**YOUR INSTRUCTIONS:** Locate the string "float" throughout the material and copy every line in which it occurs.

**EXERCISE DATA:**
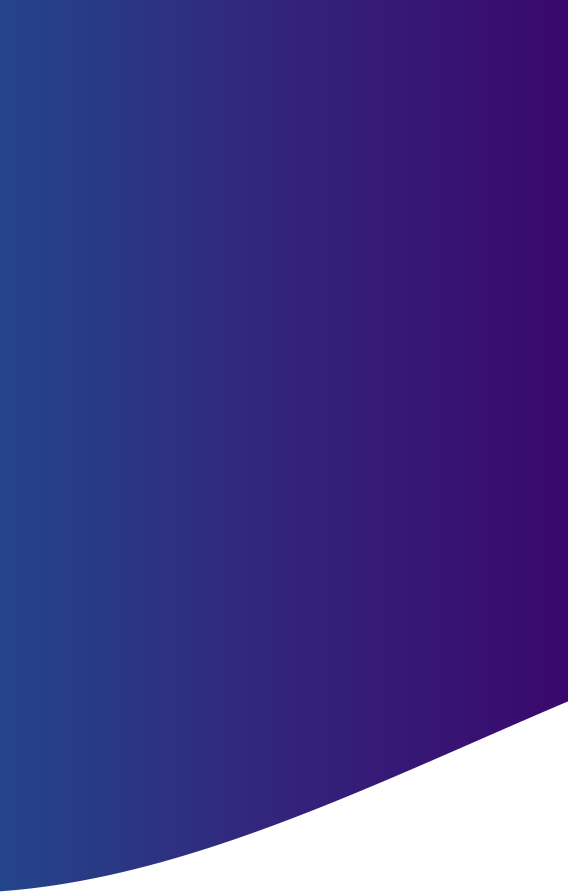
Reproduce this background procedurally as a WebGL 1 fragment shader.

```glsl
precision highp float;
// Blue to violet horizontal gradient above a white, rising curved footer.

uniform vec2 u_resolution;

#define LEFT_BLUE vec3(0.140, 0.270, 0.540)
#define MID_INDIGO vec3(0.200, 0.140, 0.480)
#define RIGHT_VIOLET vec3(0.225, 0.030, 0.430)
#define FOOTER_WHITE vec3(1.0)
// Cubic coefficients of the footer edge: constant, linear, square, cube
#define EDGE_CURVE vec4(0.0052, 0.045, 0.277, -0.110)

float edgeHeight(float x) {
  return dot(EDGE_CURVE, vec4(1.0, x, x * x, x * x * x));
}

float edgeSlope(float x) {
  return dot(EDGE_CURVE.yzw, vec3(1.0, 2.0 * x, 3.0 * x * x));
}

vec3 skyGradient(float x) {
  vec3 leftHalf = mix(LEFT_BLUE, MID_INDIGO, clamp(2.0 * x, 0.0, 1.0));
  return mix(leftHalf, RIGHT_VIOLET, clamp(2.0 * x - 1.0, 0.0, 1.0));
}

void main() {
  vec2 uv = gl_FragCoord.xy / u_resolution;

  // Approximate distance to the edge, in pixels, for a one-pixel blend
  vec2 gradient = vec2(-edgeSlope(uv.x), 1.0) / u_resolution;
  float edgeDistance = (uv.y - edgeHeight(uv.x)) / length(gradient);
  float skyCover = clamp(edgeDistance + 0.5, 0.0, 1.0);

  gl_FragColor = vec4(mix(FOOTER_WHITE, skyGradient(uv.x), skyCover), 1.0);
}
```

**RESULT:**
precision highp float;
float edgeHeight(float x) {
float edgeSlope(float x) {
vec3 skyGradient(float x) {
  float edgeDistance = (uv.y - edgeHeight(uv.x)) / length(gradient);
  float skyCover = clamp(edgeDistance + 0.5, 0.0, 1.0);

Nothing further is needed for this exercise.